[ENTRIES SHOWN]
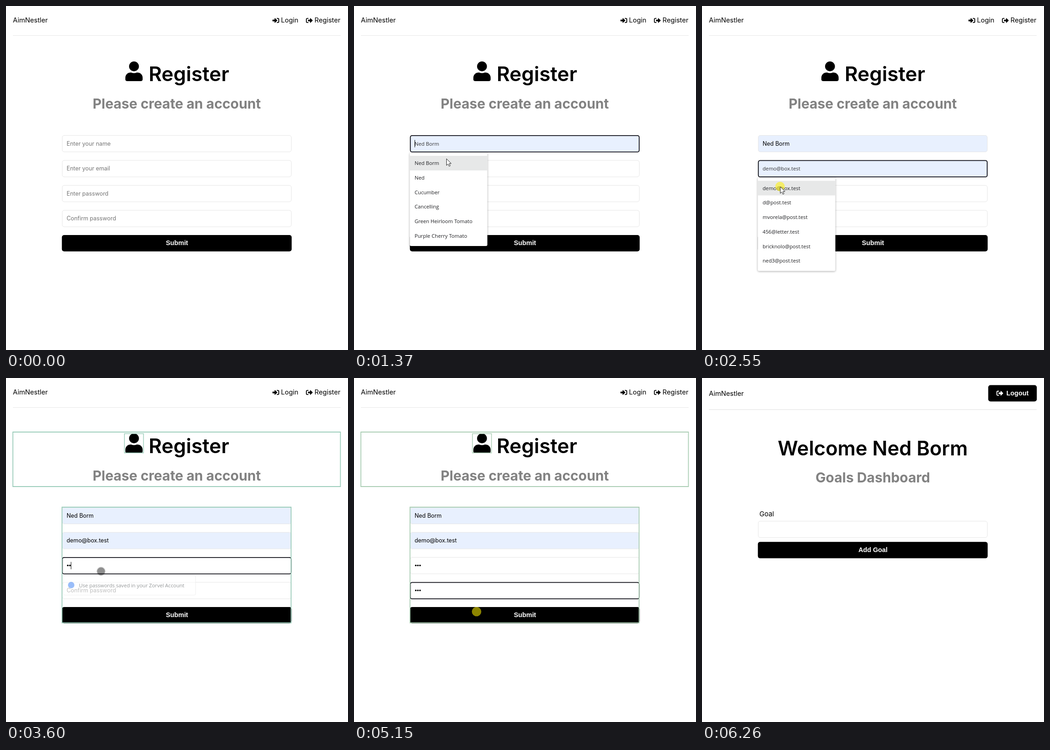
These frames come from a looping animation (745x751 px, 6870 ms). An HTML page with a canvas:

```html
<!DOCTYPE html>
<html lang="en">
<head>
<meta charset="utf-8">
<title>Register form</title>
<style>
  html, body { margin: 0; width: 100%; height: 100%; overflow: hidden; background: #fff; }
  canvas { display: block; }
</style>
</head>
<body>
<canvas id="stage" width="745" height="751"></canvas>
<script>
const ctx = document.getElementById('stage').getContext('2d');
const LOOP = 6870;
const PAGE_FONT = 'Inter, sans-serif';
const BUTTON_FONT = '"Liberation Sans", Arial, sans-serif';
const POPUP_FONT = '"Open Sans", "Noto Sans", sans-serif';
const BORDER = '#e6e6e6', AUTOFILL = '#e8f0fe';

// Event times in ms
const FOCUS = [910, 2030, 3000, 4320];
const NAME_FILLED = 1590, EMAIL_FILLED = 2600;
const PASSWORD_KEYS = [3340, 3550, 3760], CONFIRM_KEYS = [4480, 4570, 4640];
const LOADING = 5250, LOGGED_IN = 5640, DASHBOARD = 5900;
const CLICKS = [[910, 1010], [1510, 1590], [2030, 2130], [2540, 2640], [3000, 3090], [4320, 4410], [5130, 5230]];
const ARROWS = [[1160, 1590], [2250, 2600]];
const UPDATES = [[1590, 1940], [2600, 2950], [3340, 4010], [4480, 5250]];

const PATH = [
  [140, 666, 741], [300, 480, 632], [480, 350, 545], [620, 290, 420], [810, 222, 303],
  [1160, 222, 303], [1310, 201, 333], [1600, 201, 333], [1890, 190, 357], [2250, 190, 357],
  [2450, 170, 394], [2650, 170, 394], [2950, 207, 422], [4100, 207, 422], [4300, 225, 470],
  [4830, 225, 470], [5080, 267, 510], [5250, 267, 510], [5790, 405, 577], [5990, 424, 585],
  [6060, 550, 640], [6110, 622, 665], [6160, 667, 713], [6210, 688, 739], [6260, 688, 739]
];

const FULL_NAME = 'Ned Borm', EMAIL = 'demo@box.test';
const MENUS = [
  [FULL_NAME, 'Ned', 'Cucumber', 'Cancelling', 'Green Heirloom Tomato', 'Purple Cherry Tomato'],
  [EMAIL, 'd@post.test', 'mvorela@post.test', '456@letter.test', 'bricknolo@post.test', 'ned3@post.test']
];
const PLACEHOLDERS = ['Enter your name', 'Enter your email', 'Enter password', 'Confirm password'];

const ICONS = {
  signIn: ['M326 96h90a64 64 0 0 1 64 64v192a64 64 0 0 1-64 64h-90', 'M20 212h160V96l172 160-172 160V300H20z'],
  signOut: ['M186 96H96a64 64 0 0 0-64 64v192a64 64 0 0 0 64 64h90', 'M180 212h152V96l160 160-160 160V300H180z']
};
for (const key in ICONS) ICONS[key] = ICONS[key].map(d => new Path2D(d));
const USER = new Path2D('M314 288h-17a175 175 0 0 1-146 0h-17A134 134 0 0 0 0 422v42a48 48 0 0 0 48 48h352a48 48 0 0 0 48-48v-42A134 134 0 0 0 314 288z');
USER.arc(224, 128, 128, 0, 2 * Math.PI);
const ARROW = new Path2D('M0 0V14.5L3.4 11.4 5.8 16.5 8.2 15.4 5.9 10.4H10.4z');

const within = (t, spans) => spans.some(([from, to]) => t >= from && t < to);
const fieldTop = i => 282 + 54.5 * i;

function text(str, x, y, size, { color = '#000', weight = 400, font = PAGE_FONT, align = 'left' } = {}) {
  ctx.font = `${weight} ${size}px ${font}`;
  ctx.fillStyle = color;
  ctx.textAlign = align;
  ctx.fillText(str, x, y);
}

function box(x, y, w, h, radius, fill, stroke, lineWidth = 1) {
  ctx.beginPath();
  ctx.roundRect(x, y, w, h, radius);
  if (fill) { ctx.fillStyle = fill; ctx.fill(); }
  if (stroke) { ctx.strokeStyle = stroke; ctx.lineWidth = lineWidth; ctx.stroke(); }
}

function disc(x, y, r, fill) {
  ctx.beginPath();
  ctx.arc(x, y, r, 0, 2 * Math.PI);
  ctx.fillStyle = fill;
  ctx.fill();
}

function icon([bracket, arrow], x, y, color) {
  ctx.save();
  ctx.translate(x, y);
  ctx.scale(14.6 / 512, 14.6 / 512);
  ctx.strokeStyle = ctx.fillStyle = color;
  ctx.lineJoin = 'round';
  ctx.lineWidth = 64;
  ctx.stroke(bracket);
  ctx.lineWidth = 40;
  ctx.stroke(arrow);
  ctx.fill(arrow);
  ctx.restore();
}

function button(label, y) {
  box(121.7, y - .2, 500.6, 35.8, 5, '#000');
  text(label, 372.4, y + 22, 14.3, { color: '#fff', weight: 700, font: BUTTON_FONT, align: 'center' });
}

function header(loggedIn) {
  text('AimNestler', 15, loggedIn ? 39 : 36, 14.6);
  ctx.fillStyle = BORDER;
  ctx.fillRect(15, loggedIn ? 68.3 : 64, 714, loggedIn ? 1.3 : 1);
  if (loggedIn) {
    box(623.5, 15.5, 105.8, 35.8, 5, '#000');
    icon(ICONS.signOut, 641.5, 26, '#fff');
    text('Logout', 663, 38, 14.3, { color: '#fff', weight: 700, font: BUTTON_FONT });
  } else {
    icon(ICONS.signIn, 580.5, 24.3, '#000');
    text('Login', 599, 36, 14.5);
    icon(ICONS.signOut, 653.5, 24.3, '#000');
    text('Register', 672, 36, 14.6);
  }
}

function subtitle(str, y) {
  text(str, 372, y, 29.9, { color: '#828282', weight: 700, align: 'center' });
}

function caret(t, since, x, y) {
  if ((t - since) % 1000 >= 500) return;
  ctx.fillStyle = '#000';
  ctx.fillRect(x, y - 8, 1, 16);
}

function field(i, t, focused, preview) {
  const y = fieldTop(i), mid = y + 18.5;
  const value = i === 0 && t >= NAME_FILLED ? FULL_NAME : i === 1 && t >= EMAIL_FILLED ? EMAIL : '';
  const keys = i === 2 ? PASSWORD_KEYS : i === 3 ? CONFIRM_KEYS : [];
  const typed = keys.filter(k => t >= k);

  box(122.5, y + .5, 499, 36, 4.5, value || preview ? AUTOFILL : '#fff', BORDER);
  if (focused) box(122.7, y + .8, 498.6, 35.9, 4, null, '#101018', 1.8);

  if (value) text(value, 132, mid + 4, 12.4);
  else if (preview) text(preview, 132, mid + 4, 11.2, { color: '#333', font: POPUP_FONT });
  else if (!typed.length) text(PLACEHOLDERS[i], 132, mid + 4, 12.4, { color: '#757575' });
  typed.forEach((_, n) => disc(134.6 + 4.6 * n, mid - .2, 1.8, '#000'));

  if (focused && !value) caret(t, typed.at(-1) ?? FOCUS[i], 132 + 4.6 * typed.length, mid);
}

function menu(i, hovered) {
  const y = fieldTop(i) + 37;
  ctx.save();
  ctx.shadowColor = 'rgba(0,0,0,.35)';
  ctx.shadowBlur = 4;
  ctx.shadowOffsetY = 1;
  box(121.5, y + 1, 169, 204, 3, '#fff');
  ctx.restore();
  if (hovered) {
    ctx.fillStyle = '#e7e8e8';
    ctx.fillRect(121.5, y + 8, 169, 32);
  }
  MENUS[i].forEach((item, n) =>
    text(item, 132, y + 28.2 + 31.7 * n, 11.2, { color: '#202124', font: POPUP_FONT }));
}

function passwordHint(t) {
  const alpha = Math.min((t - 3040) / 100, (3720 - t) / 220, 1);
  if (alpha <= 0) return;
  ctx.save();
  ctx.globalAlpha = alpha;
  box(125, 431, 288, 43, 3, '#fff', '#e2e2e2');
  disc(142, 452, 7, '#4285f4');
  text('Use passwords saved in your Zorvel Account', 159, 456.5, 11.1, { color: '#3c4043', font: POPUP_FONT });
  ctx.restore();
}

function registerPage(t, cursor) {
  header(false);
  ctx.save();
  ctx.translate(260, 121);
  ctx.scale(.084, .084);
  ctx.fillStyle = '#000';
  ctx.fill(USER);
  ctx.restore();
  text('Register', 310.7, 164, 43.9, { weight: 600 });
  subtitle('Please create an account', 224);

  const focus = FOCUS.filter(f => t >= f).length - 1;
  const open = focus === 0 && t < NAME_FILLED || focus === 1 && t < EMAIL_FILLED;
  const hovered = open && cursor.y > fieldTop(focus) + 45;
  for (let i = 0; i < 4; i++)
    field(i, t, i === focus, hovered && i === focus ? MENUS[i][0] : '');
  button('Submit', 500.2);

  if (open) menu(focus, hovered);
  passwordHint(t);
  if (within(t, UPDATES)) {
    const color = t < 4480 ? '#9ccdbb' : '#abceb4';
    box(15, 118, 713.5, 119, 0, null, color, 1.8);
    box(258, 121.5, 41.5, 42, 0, null, color, 1.5);
    box(122, 282, 499, 252.5, 0, null, color, 1.8);
  }
}

function updateOutline(x, y, w, h) {
  box(x + .5, y + .5, w - 1, h - 1, 0, null, '#d2f3f2');
  box(x + 2, y + 2, w - 4, h - 4, 0, null, '#5fbdb8');
}

function spinner(angle) {
  ctx.lineWidth = 7;
  [['#000', -.75], ['#555', .25]].forEach(([color, turn]) => {
    ctx.beginPath();
    ctx.arc(372, 375.5, 24.5, angle + turn * Math.PI, angle + (turn + .5) * Math.PI);
    ctx.strokeStyle = color;
    ctx.stroke();
  });
}

function loadingPage(t) {
  const loggedIn = t >= LOGGED_IN;
  header(loggedIn);
  ctx.fillStyle = 'rgba(0,0,0,.5)';
  ctx.fillRect(0, 0, 745, 751);
  spinner((t - (loggedIn ? LOGGED_IN : LOADING)) / 1200 * 2 * Math.PI);
  if (!loggedIn) return;

  updateOutline(13, -6, 718, 77);
  updateOutline(13, 22, 77.5, 23);
  updateOutline(640, 25, 18, 17);
  updateOutline(13, 121, 718, 122);
  updateOutline(120.5, 285, 503, 256);
  ctx.fillStyle = '#aef0f0';
  ctx.fillRect(0, 410.5, 745, 2);
  ctx.fillRect(0, 750, 745, 1);
  box(-4, 733.5, 249.5, 22, 4, '#dee1e6');
  text('Connecting...', 1.5, 747, 10.2, { color: '#45494d', font: POPUP_FONT });
}

function dashboardPage() {
  header(true);
  text('Welcome ' + FULL_NAME, 372, 169, 43.3, { weight: 600, align: 'center' });
  subtitle('Goals Dashboard', 228);
  text('Goal', 125, 301.5, 14.8);
  box(122.5, 312.5, 499, 36, 4.5, '#fff', BORDER);
  button('Add Goal', 358);
}

function cursorAt(t) {
  const next = PATH.findIndex(p => p[0] > t);
  if (next < 1) return { x: 0, y: 0, visible: false };
  const [t0, x0, y0] = PATH[next - 1], [t1, x1, y1] = PATH[next];
  const k = (t - t0) / (t1 - t0);
  return { x: x0 + (x1 - x0) * k, y: y0 + (y1 - y0) * k, visible: true };
}

function drawCursor(t, { x, y, visible }) {
  if (!visible) return;
  const arrow = within(t, ARROWS);
  if (!arrow) {
    disc(x, y, 10, 'rgba(0,0,0,.15)');
    disc(x, y, 8.5, 'rgba(0,0,0,.34)');
  }
  if (within(t, CLICKS)) disc(x, y, 10.3, 'rgba(255,240,0,.55)');
  if (arrow) {
    ctx.save();
    ctx.translate(x + .5, y + .5);
    ctx.fillStyle = '#fff';
    ctx.strokeStyle = '#222';
    ctx.lineWidth = 1;
    ctx.fill(ARROW);
    ctx.stroke(ARROW);
    ctx.restore();
  }
}

const start = performance.now();

function draw() {
  const t = (performance.now() - start) % LOOP;
  const cursor = cursorAt(t);
  ctx.fillStyle = '#fff';
  ctx.fillRect(0, 0, 745, 751);
  if (t < LOADING) registerPage(t, cursor);
  else if (t < DASHBOARD) loadingPage(t);
  else dashboardPage();
  drawCursor(t, cursor);
  requestAnimationFrame(draw);
}

draw();
</script>
</body>
</html>
```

[TASK PROMPT]
Please report every line among the entries that includes "lineWidth".

[TASK RESPONSE]
function box(x, y, w, h, radius, fill, stroke, lineWidth = 1) {
  if (stroke) { ctx.strokeStyle = stroke; ctx.lineWidth = lineWidth; ctx.stroke(); }
  ctx.lineWidth = 64;
  ctx.lineWidth = 40;
  ctx.lineWidth = 7;
    ctx.lineWidth = 1;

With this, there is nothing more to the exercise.